GREAT FALLS, Mont. — A Montana resident believed to be the world’s oldest man celebrated his 114th birthday today at a retirement home in Great Falls.
Walter Breuning was born on Sept. 21, 1896, in Melrose, Minn., and moved to Montana in 1918, where he worked as a clerk for the Great Northern Railway for 50 years.
His wife, Agnes, a railroad telegraph operator from Butte, died in 1957. The couple had no children.
Breuning inherited the distinction of being the world’s oldest man in July 2009 when Briton Henry Allingham died at age 113. Allingham had joked that the secret to long life was “Cigarettes, whisky and wild, wild women — and a good sense of humor,” according to Guinness World Records.

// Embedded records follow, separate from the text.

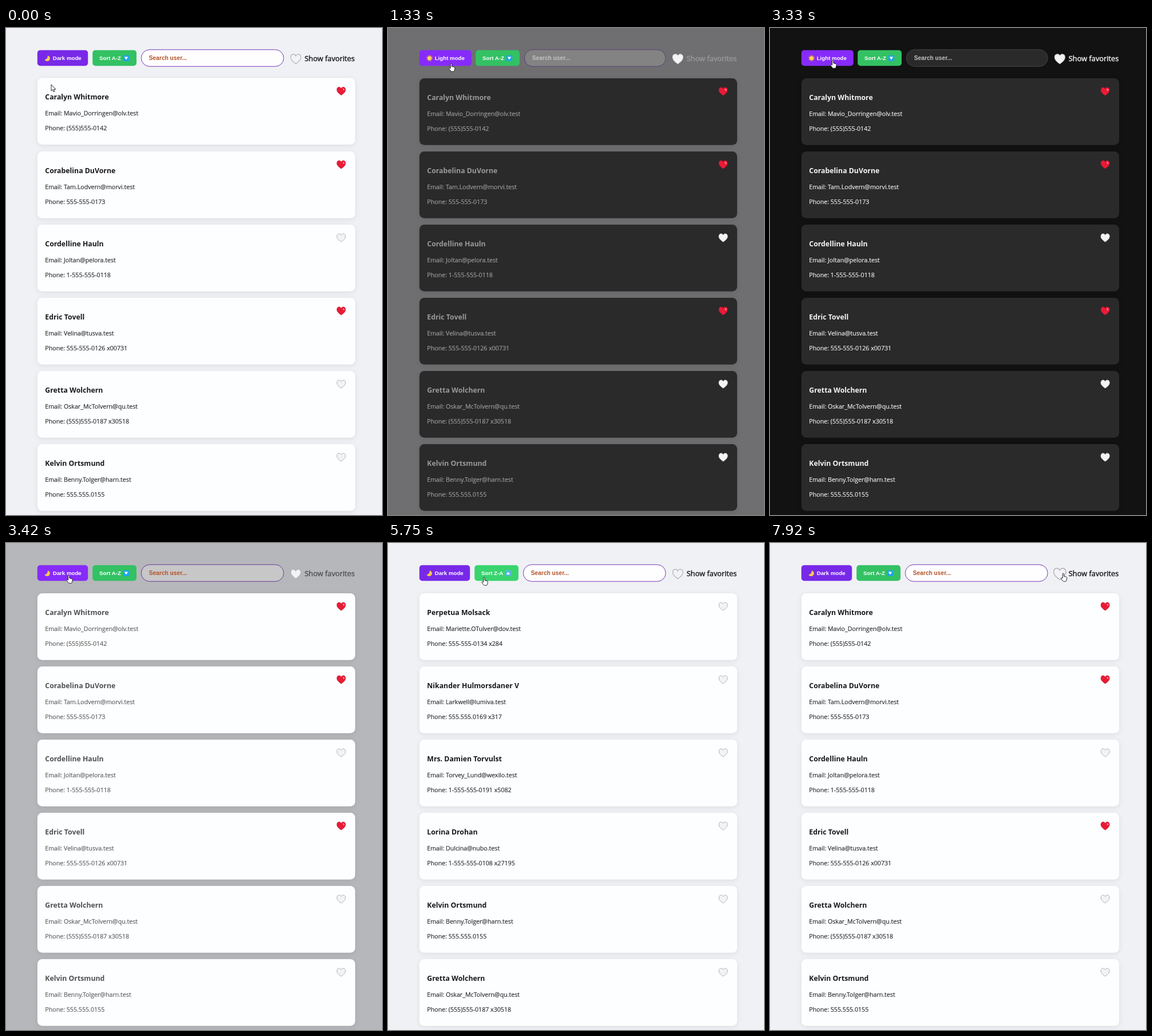
An HTML page for the animation above (8 s loop, 657x852 px).

```html
<!DOCTYPE html>
<html lang="en">
<head>
<meta charset="utf-8">
<title>User list</title>
<style>
  html, body { margin: 0; width: 100%; height: 100%; overflow: hidden; background: #f0f1f5; }
  svg { display: block; width: 657px; height: 852px; background: var(--page); cursor: default; }
  text { font-family: "Open Sans", "Noto Sans", sans-serif; white-space: pre; }
  .card { fill: #fdfeff; filter: drop-shadow(0 2px 4px rgba(0, 0, 0, .08)); }
  .name { font-size: 12.3px; font-weight: 700; fill: var(--title); }
  .line { font-size: 10.65px; fill: var(--body); stroke: var(--body); stroke-width: .18; }
  .label { font-size: 12.8px; fill: var(--title); stroke: var(--title); stroke-width: .4; }
  .button text, #hint { font-family: "Liberation Sans", Arial, sans-serif; font-weight: 700; }
  .button text { font-size: 9.7px; fill: #fff; }
  #hint { font-size: 10.2px; fill: #b4532a; }
  #field { x: 236.3px; width: 248.9px; fill: var(--field); stroke: var(--edge); }
  #modeBox { width: 88.4px; fill: #7829e8; }
  #sortBox { fill: #33c163; }
  #mode.hover #modeBox { fill: #862bfb; }
  #sort.hover #sortBox { fill: #39d46f; }
  .plain { fill: #f3f3f5; stroke: #b0b0b4; stroke-width: 1; }
  .red { fill: #e91b36; stroke: #c51630; stroke-width: .8; }
  .sun { display: none; }
  .dark .sun { display: inline; }
  .dark .moon { display: none; }
  .dark .card { fill: #2a2a2a; }
  .dark .plain { fill: #f4f4f4; stroke: #e2e2e2; }
  .dark #modeBox { width: 91px; }
  .dark #sort { transform: translateX(2px); }
  .dark #field { x: 238.3px; width: 246.9px; }
  .dark #hint { transform: translateX(2px); fill: #c2c2c2; }
  .pointer { fill: #fff; stroke: #111; stroke-width: .9; stroke-linejoin: round; }
</style>
</head>
<body>
<svg id="stage" viewBox="0 0 657 852">
  <defs>
    <path id="heart" d="M0 7C-4 4.4-7.5 1.3-7.5-2.5C-7.5-7.6-1.9-8.4 0-4.5C1.9-8.4 7.5-7.6 7.5-2.5C7.5 1.3 4 4.4 0 7Z"/>
  </defs>

  <g id="mode" class="button">
    <rect id="modeBox" x="54.8" y="38.8" height="27.5" rx="5"/>
    <g class="moon">
      <path d="M72.8 48.2A5 5 0 1 1 67.4 55.3A6.2 6.2 0 0 0 72.8 48.2Z" fill="#f6c94c"/>
      <text x="81.7" y="56">Dark mode</text>
    </g>
    <g class="sun">
      <circle cx="72.5" cy="52.8" r="4.6" fill="none" stroke="#ef9d35" stroke-width="1.5" stroke-dasharray="1.9 1.7"/>
      <circle cx="72.5" cy="52.8" r="3.6" fill="#fbd35c"/>
      <text x="81.7" y="56">Light mode</text>
    </g>
  </g>

  <g id="sort" class="button">
    <rect id="sortBox" x="151.2" y="38.8" width="76.8" height="27.5" rx="5"/>
    <text id="sortText" x="163" y="56"></text>
    <rect id="sortIcon" x="204.8" y="47.7" width="10.4" height="10.4" rx="1.6"/>
    <path id="sortArrow" fill="#fff"/>
  </g>

  <rect id="field" y="37.9" height="29.3" rx="14.6"/>
  <text id="hint" x="249.8" y="56">Search user...</text>
  <use id="showHeart" href="#heart" class="plain"/>
  <text class="label" x="521.8" y="58.2">Show favorites</text>

  <g id="ascending"></g>
  <g id="descending"></g>

  <g id="cursor" class="pointer">
    <path id="arrow" d="M0 0V11.2L2.6 8.8L4.3 12.7L6 12L4.4 8.2H7.8Z"/>
    <path id="hand" d="M-1.2 8.8V1.5a1.15 1.15 0 0 1 2.3 0V5.6L5 6.5Q6.7 7 6.4 8.8L5.6 12.6Q5.3 14.4 3.7 14.4H.8Q-.3 14.4-.9 13.4L-3.9 9.6Q-4.4 8.5-3.5 8.1Q-2.7 7.9-2 8.8Z"/>
    <path id="beam" fill="none" d="M-2 0H2M0 0V13M-2 13H2"/>
  </g>
</svg>

<script>
const LOOP = 8000;
const $ = id => document.getElementById(id);
const stage = $('stage');

const caralyn = ['Caralyn Whitmore', 'Mavio_Dorringen@olv.test', '(555)555-0142', true];
const corabelina = ['Corabelina DuVorne', 'Tam.Lodvern@morvi.test', '555-555-0173', true];
const cordelline = ['Cordelline Hauln', 'Joltan@pelora.test', '1-555-555-0118'];
const edric = ['Edric Tovell', 'Velina@tusva.test', '555-555-0126 x00731', true];
const gretta = ['Gretta Wolchern', 'Oskar_McTolvern@qu.test', '(555)555-0187 x30518'];
const kelvin = ['Kelvin Ortsmund', 'Benny.Tolger@harn.test', '555.555.0155'];
const lorina = ['Lorina Drohan', 'Dulcina@nubo.test', '1-555-555-0108 x27195'];
const damien = ['Mrs. Damien Torvulst', 'Torvey_Lund@wexilo.test', '1-555-555-0191 x5082'];
const nikander = ['Nikander Hulmorsdaner V', 'Larkwell@lumiva.test', '555.555.0169 x317'];
const perpetua = ['Perpetua Molsack', 'Mariette.OTulver@dov.test', '555-555-0134 x284'];

function cardMarkup([name, email, phone, favorite], i) {
  const shine = favorite
    ? '<ellipse cx="590" cy="20" rx="1.1" ry="1.8" fill="#ff9aa5" transform="rotate(-35 590 20)"/>' : '';
  return `<g transform="translate(0 ${88 + 128 * i})"><g class="item">
    <rect class="card" x="54.9" width="555.2" height="116.7" rx="8.5"/>
    <text class="name" x="68.3" y="38">${name}</text>
    <text class="line" x="68.3" y="65.7">Email: ${email}</text>
    <text class="line" x="68.3" y="91.5">Phone: ${phone}</text>
    <use href="#heart" class="${favorite ? 'red' : 'plain'}" x="585.7" y="23"/>${shine}
  </g></g>`;
}
const fillList = (id, people) => { $(id).innerHTML = people.map(cardMarkup).join(''); };
// The last card of each list lies below the stage; only its shadow reaches in.
fillList('ascending', [caralyn, corabelina, cordelline, edric, gretta, kelvin, lorina]);
fillList('descending', [perpetua, nikander, damien, lorina, kelvin, gretta, edric]);
const firstCards = ['ascending', 'descending'].map(id => $(id).querySelector('.item'));

// Pointer tip: time, x, y
const track = [
  [0, 79, 99], [80, 79, 99], [830, 109, 66], [1250, 110.5, 62], [1400, 110.5, 61.5],
  [1750, 110.5, 57.8], [2330, 110, 57], [3000, 110, 57], [3330, 109.8, 56], [3500, 109.8, 56],
  [3960, 109.8, 56], [4180, 197.8, 54.5], [4830, 197.8, 54.5], [5420, 168, 59.7],
  [6000, 168, 59.7], [6420, 176, 58], [6580, 176, 58], [7330, 184, 57],
  [7860, 512.5, 52.8], [8000, 512.5, 52.8]
];
const DARK_AT = 1225, LIGHT_AT = 3345, SORT_Z = 4190, SORT_A = 6830;

const clamp = v => Math.min(1, Math.max(0, v));
const smooth = v => v * v * (3 - 2 * v);
const mix = (a, b, k) => a + (b - a) * k;
const easeOut = v => 1 - (1 - v) ** 2;

// Theme colours: light, dark
const theme = {
  page: [[240, 241, 245], [18, 18, 18]],
  title: [[24, 24, 26], [245, 245, 245]],
  body: [[44, 44, 46], [240, 240, 240]],
  field: [[254, 254, 255], [42, 42, 42]],
  edge: [[116, 55, 184], [70, 70, 70]]
};

function pointerAt(t) {
  const i = Math.max(1, track.findIndex(p => p[0] > t));
  const [t0, x0, y0] = track[i - 1], [t1, x1, y1] = track[i];
  const k = smooth(clamp((t - t0) / (t1 - t0)));
  return [mix(x0, x1, k), mix(y0, y1, k)];
}

function render(t) {
  const dark = t >= DARK_AT && t < LIGHT_AT;
  const reversed = t >= SORT_Z && t < SORT_A;
  const shade = t < LIGHT_AT
    ? easeOut(clamp((t - DARK_AT) / 300))
    : 1 - easeOut(clamp((t - LIGHT_AT) / 155));
  stage.classList.toggle('dark', dark);
  for (const [key, [light, night]] of Object.entries(theme)) {
    const rgb = light.map((v, i) => Math.round(mix(v, night[i], shade)));
    stage.style.setProperty('--' + key, `rgb(${rgb})`);
  }

  $('ascending').style.display = reversed ? 'none' : '';
  $('descending').style.display = reversed ? '' : 'none';
  $('sortText').textContent = reversed ? 'Sort Z-A' : 'Sort A-Z';
  $('sortIcon').setAttribute('fill', reversed ? '#55b9dd' : '#1ea6e4');
  $('sortArrow').setAttribute('d', reversed ? 'M207 55H213L210 50.4Z' : 'M206.8 50.6H213.2L210 55.6Z');

  const [x, y] = pointerAt(t);
  const inside = (left, right, top, bottom) => x >= left && x <= right && y >= top && y <= bottom;
  const shift = dark ? 2 : 0;
  const onMode = inside(55, 143 + shift, 39, 66.5);
  const onSort = inside(151 + shift, 228 + shift, 39, 66.5);
  const onShow = inside(497, 610, 44, 64);
  const onField = inside(236 + shift, 485, 38, 67);
  $('mode').classList.toggle('hover', onMode);
  $('sort').classList.toggle('hover', onSort);
  $('showHeart').setAttribute('transform', `translate(506.4 54.2) scale(${onShow ? 1.42 : 1.18})`);
  const lift = inside(55, 610, 88, 204) ? -.6 : 0;
  firstCards.forEach(card => card.setAttribute('transform', `translate(0 ${lift})`));

  const shape = onMode || onSort || onShow ? 'hand' : onField ? 'beam' : 'arrow';
  for (const id of ['arrow', 'hand', 'beam']) $(id).style.display = id === shape ? '' : 'none';
  $('cursor').setAttribute('transform', `translate(${x} ${y})`);
}

const start = performance.now();
function tick() {
  render((performance.now() - start) % LOOP);
  requestAnimationFrame(tick);
}
tick();
</script>
</body>
</html>
```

Breuning gave a speech at an invitation-only birthday party at the Rainbow Retirement Community in downtown Great Falls, where he lives, with a guest list that included Montana Gov. Brian Schweitzer and representatives from Guinness World Records.
Breuning recalled “the dark ages,” when his family moved to South Dakota in 1901 and lived for 11 years without electricity, water or plumbing.
He said men and women are able to enjoy life, but they can’t be content without a belief or faith. His parting message to the crowd was one of tolerance.
“With all the hatred in this world, in this good world, let us be kind to one another,” Breuning said.
Breuning has celebrity status at the retirement home, with visitors waiting in line to see him, Ray Milversted, 92, told the Great Falls Tribune.
Tina Bundtrock, executive director of the Rainbow, said the home has adopted a policy of scheduling visits with Breuning by appointment, so he’s not taxed by people dropping in to see him.
Gavin Seeberger recalled how his father, former Great Falls banker John Seeberger, tried to persuade Breuning in the mid-1990s to purchase a two-year certificate of deposit instead of a five-year CD. Breuning had come into the bank to take advantage of a special rate on five-year CDs, and he insisted that he would be there to collect it in person at age 105 when it matured.
And he did, Gavin Seeberger told the Great Falls newspaper.
“That is being sure of one’s self,” he said.
sponsored According to two 2015 surveys, 62 percent of Americans do not have enough savings to handle an unexpected emergency, much less any long-term plans.